Problem to work on: The answer must be every line of the records in which the string "fibres" appears.

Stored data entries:
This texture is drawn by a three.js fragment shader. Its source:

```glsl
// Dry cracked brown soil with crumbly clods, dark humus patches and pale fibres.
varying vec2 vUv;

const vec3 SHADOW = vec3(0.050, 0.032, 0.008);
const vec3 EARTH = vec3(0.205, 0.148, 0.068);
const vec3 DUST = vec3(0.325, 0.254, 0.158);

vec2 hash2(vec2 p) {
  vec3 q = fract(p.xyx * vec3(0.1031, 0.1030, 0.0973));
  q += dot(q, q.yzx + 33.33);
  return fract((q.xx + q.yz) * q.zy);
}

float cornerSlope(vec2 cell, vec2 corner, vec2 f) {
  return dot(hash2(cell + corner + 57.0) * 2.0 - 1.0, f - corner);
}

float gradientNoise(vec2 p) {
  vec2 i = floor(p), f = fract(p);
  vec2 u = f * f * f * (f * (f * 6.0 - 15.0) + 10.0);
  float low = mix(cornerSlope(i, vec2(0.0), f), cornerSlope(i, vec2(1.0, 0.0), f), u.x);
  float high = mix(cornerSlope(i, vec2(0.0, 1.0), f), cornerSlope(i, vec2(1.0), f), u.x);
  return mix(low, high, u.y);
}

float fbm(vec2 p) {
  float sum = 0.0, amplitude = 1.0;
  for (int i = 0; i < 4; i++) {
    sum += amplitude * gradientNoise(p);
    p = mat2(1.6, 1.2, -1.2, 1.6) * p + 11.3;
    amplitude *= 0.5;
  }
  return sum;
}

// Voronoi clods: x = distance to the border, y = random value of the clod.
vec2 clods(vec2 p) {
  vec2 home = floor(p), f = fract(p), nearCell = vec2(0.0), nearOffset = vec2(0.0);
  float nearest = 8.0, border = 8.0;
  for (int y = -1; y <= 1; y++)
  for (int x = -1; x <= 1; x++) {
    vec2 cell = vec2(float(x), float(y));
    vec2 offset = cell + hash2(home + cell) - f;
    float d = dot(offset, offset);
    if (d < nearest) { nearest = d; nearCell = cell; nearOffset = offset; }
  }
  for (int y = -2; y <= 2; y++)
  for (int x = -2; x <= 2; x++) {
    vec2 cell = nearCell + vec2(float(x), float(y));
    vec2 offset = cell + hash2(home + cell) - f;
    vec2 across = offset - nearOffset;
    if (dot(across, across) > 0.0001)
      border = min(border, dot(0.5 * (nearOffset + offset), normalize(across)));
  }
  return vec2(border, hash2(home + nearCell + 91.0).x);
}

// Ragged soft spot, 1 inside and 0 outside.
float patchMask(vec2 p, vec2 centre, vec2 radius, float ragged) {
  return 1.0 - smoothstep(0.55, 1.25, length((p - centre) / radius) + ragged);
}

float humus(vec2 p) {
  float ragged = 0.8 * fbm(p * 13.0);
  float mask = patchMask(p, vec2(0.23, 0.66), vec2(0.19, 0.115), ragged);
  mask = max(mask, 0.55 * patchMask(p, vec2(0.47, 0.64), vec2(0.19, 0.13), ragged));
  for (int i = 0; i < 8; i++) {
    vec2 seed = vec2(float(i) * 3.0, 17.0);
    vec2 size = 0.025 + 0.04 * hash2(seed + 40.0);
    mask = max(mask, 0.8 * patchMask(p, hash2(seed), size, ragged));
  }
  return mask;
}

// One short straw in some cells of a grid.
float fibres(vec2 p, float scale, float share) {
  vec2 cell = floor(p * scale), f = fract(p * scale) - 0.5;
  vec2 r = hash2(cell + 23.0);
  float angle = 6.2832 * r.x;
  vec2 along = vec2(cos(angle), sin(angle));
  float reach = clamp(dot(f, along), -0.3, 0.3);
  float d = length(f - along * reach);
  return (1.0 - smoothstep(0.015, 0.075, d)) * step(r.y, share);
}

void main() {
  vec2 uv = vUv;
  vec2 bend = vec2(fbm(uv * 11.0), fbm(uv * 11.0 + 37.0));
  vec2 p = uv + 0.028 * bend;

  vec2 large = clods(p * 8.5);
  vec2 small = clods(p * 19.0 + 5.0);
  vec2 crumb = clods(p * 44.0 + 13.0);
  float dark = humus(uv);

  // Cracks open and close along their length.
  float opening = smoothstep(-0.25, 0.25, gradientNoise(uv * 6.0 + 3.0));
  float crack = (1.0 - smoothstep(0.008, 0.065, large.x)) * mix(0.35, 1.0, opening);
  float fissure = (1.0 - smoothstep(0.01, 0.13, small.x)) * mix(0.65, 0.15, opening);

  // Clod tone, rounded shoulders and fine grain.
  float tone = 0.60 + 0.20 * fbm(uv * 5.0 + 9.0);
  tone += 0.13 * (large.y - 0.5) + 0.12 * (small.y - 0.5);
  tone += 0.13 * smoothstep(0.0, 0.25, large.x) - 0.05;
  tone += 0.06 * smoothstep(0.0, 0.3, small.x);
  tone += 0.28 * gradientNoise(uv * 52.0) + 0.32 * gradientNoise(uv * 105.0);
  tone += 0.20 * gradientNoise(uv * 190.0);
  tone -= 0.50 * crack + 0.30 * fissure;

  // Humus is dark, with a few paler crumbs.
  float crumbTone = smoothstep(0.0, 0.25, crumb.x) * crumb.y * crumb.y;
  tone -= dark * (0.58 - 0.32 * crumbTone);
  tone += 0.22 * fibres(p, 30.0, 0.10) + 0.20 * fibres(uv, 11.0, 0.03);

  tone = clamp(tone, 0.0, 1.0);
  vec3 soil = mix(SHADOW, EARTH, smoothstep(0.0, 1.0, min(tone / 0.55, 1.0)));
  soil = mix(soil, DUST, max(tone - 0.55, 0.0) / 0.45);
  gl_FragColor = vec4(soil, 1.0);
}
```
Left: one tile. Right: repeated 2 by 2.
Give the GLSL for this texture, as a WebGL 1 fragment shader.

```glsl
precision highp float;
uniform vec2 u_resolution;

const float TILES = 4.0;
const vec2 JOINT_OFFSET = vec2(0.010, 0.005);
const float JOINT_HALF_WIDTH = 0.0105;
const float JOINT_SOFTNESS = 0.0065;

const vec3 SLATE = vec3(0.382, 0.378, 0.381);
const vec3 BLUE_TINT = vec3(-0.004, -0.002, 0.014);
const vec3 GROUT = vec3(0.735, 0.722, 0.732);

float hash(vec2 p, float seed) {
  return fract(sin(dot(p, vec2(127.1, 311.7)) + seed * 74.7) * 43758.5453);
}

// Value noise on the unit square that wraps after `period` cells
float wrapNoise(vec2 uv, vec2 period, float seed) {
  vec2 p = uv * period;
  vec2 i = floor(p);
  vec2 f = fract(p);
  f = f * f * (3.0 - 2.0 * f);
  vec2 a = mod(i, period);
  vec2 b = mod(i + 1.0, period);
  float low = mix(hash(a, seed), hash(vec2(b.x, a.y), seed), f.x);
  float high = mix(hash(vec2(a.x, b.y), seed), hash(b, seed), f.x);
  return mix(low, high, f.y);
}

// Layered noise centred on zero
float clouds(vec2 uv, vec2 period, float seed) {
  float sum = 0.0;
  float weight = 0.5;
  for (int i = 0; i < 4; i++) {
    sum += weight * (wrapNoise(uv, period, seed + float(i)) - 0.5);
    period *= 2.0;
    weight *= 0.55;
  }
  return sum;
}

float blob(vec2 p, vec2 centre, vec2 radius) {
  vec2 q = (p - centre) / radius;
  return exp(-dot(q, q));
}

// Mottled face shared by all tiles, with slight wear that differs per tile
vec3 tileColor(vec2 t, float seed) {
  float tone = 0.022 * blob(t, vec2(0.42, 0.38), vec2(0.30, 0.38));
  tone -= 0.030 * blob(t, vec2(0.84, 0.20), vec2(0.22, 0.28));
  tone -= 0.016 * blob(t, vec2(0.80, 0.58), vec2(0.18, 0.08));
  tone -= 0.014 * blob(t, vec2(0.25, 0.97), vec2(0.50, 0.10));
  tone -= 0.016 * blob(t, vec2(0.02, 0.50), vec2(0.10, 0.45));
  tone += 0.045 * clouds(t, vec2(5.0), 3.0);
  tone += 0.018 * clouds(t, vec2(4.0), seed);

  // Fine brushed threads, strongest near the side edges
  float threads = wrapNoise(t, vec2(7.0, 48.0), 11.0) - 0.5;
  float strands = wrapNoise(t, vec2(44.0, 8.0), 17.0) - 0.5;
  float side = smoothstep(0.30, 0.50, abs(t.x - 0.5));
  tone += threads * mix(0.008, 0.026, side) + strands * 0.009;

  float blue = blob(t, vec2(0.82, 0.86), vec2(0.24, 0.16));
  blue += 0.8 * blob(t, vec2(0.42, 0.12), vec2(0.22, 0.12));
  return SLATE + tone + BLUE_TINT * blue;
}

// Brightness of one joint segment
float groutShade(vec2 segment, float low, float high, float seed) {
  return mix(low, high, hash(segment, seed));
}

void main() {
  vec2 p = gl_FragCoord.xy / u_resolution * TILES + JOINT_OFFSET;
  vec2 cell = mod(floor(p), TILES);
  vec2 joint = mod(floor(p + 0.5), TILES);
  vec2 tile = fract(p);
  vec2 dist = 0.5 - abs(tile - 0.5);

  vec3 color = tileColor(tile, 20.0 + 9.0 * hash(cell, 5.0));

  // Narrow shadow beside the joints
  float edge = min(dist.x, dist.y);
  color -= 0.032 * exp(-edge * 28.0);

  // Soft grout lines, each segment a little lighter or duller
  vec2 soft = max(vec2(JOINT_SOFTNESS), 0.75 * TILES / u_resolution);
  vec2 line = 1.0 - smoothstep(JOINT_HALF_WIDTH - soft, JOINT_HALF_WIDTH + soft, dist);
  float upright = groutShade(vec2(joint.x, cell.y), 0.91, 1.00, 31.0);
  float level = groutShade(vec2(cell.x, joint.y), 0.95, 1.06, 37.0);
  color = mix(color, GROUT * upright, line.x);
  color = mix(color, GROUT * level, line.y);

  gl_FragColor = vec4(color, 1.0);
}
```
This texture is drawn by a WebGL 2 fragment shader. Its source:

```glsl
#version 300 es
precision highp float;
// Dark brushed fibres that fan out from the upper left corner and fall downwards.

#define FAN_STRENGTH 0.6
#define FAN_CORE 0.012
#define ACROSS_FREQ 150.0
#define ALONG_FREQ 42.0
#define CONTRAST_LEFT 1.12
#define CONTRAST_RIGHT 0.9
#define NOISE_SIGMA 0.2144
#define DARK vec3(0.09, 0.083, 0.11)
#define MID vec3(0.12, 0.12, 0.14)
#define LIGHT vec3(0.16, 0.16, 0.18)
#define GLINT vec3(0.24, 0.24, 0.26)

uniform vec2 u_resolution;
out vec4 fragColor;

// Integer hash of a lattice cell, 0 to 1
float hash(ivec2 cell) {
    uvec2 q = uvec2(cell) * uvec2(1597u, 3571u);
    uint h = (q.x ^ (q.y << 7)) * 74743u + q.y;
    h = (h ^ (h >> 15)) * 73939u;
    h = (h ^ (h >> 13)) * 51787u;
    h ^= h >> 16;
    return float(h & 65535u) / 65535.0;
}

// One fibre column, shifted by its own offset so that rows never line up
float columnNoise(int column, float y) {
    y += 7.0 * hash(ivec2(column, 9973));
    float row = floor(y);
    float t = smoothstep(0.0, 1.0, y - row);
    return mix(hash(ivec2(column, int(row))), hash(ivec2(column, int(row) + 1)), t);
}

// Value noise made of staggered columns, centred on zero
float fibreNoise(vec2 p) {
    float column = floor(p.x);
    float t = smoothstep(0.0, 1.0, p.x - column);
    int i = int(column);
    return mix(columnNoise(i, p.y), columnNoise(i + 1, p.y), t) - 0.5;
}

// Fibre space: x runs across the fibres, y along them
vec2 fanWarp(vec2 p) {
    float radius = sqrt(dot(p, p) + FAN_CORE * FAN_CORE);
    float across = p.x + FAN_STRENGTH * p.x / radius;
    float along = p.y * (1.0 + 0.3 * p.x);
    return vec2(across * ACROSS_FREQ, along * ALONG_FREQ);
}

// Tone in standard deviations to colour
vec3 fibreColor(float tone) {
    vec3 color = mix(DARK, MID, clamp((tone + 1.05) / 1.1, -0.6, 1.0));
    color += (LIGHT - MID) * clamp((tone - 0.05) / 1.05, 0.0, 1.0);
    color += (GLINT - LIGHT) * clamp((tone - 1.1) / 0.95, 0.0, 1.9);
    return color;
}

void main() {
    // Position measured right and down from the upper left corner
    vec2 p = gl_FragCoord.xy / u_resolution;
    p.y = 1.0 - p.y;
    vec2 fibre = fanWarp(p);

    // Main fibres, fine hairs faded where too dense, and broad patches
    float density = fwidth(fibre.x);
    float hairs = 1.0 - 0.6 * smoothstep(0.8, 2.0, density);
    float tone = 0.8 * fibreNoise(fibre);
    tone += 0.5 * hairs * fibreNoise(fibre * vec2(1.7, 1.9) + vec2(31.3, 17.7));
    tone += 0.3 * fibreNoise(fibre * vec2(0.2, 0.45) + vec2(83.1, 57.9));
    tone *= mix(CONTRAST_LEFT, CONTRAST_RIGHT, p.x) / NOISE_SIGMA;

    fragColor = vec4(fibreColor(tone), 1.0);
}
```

Exercise output:
// Dry cracked brown soil with crumbly clods, dark humus patches and pale fibres.
float fibres(vec2 p, float scale, float share) {
  tone += 0.22 * fibres(p, 30.0, 0.10) + 0.20 * fibres(uv, 11.0, 0.03);
// Dark brushed fibres that fan out from the upper left corner and fall downwards.
// Fibre space: x runs across the fibres, y along them
    // Main fibres, fine hairs faded where too dense, and broad patches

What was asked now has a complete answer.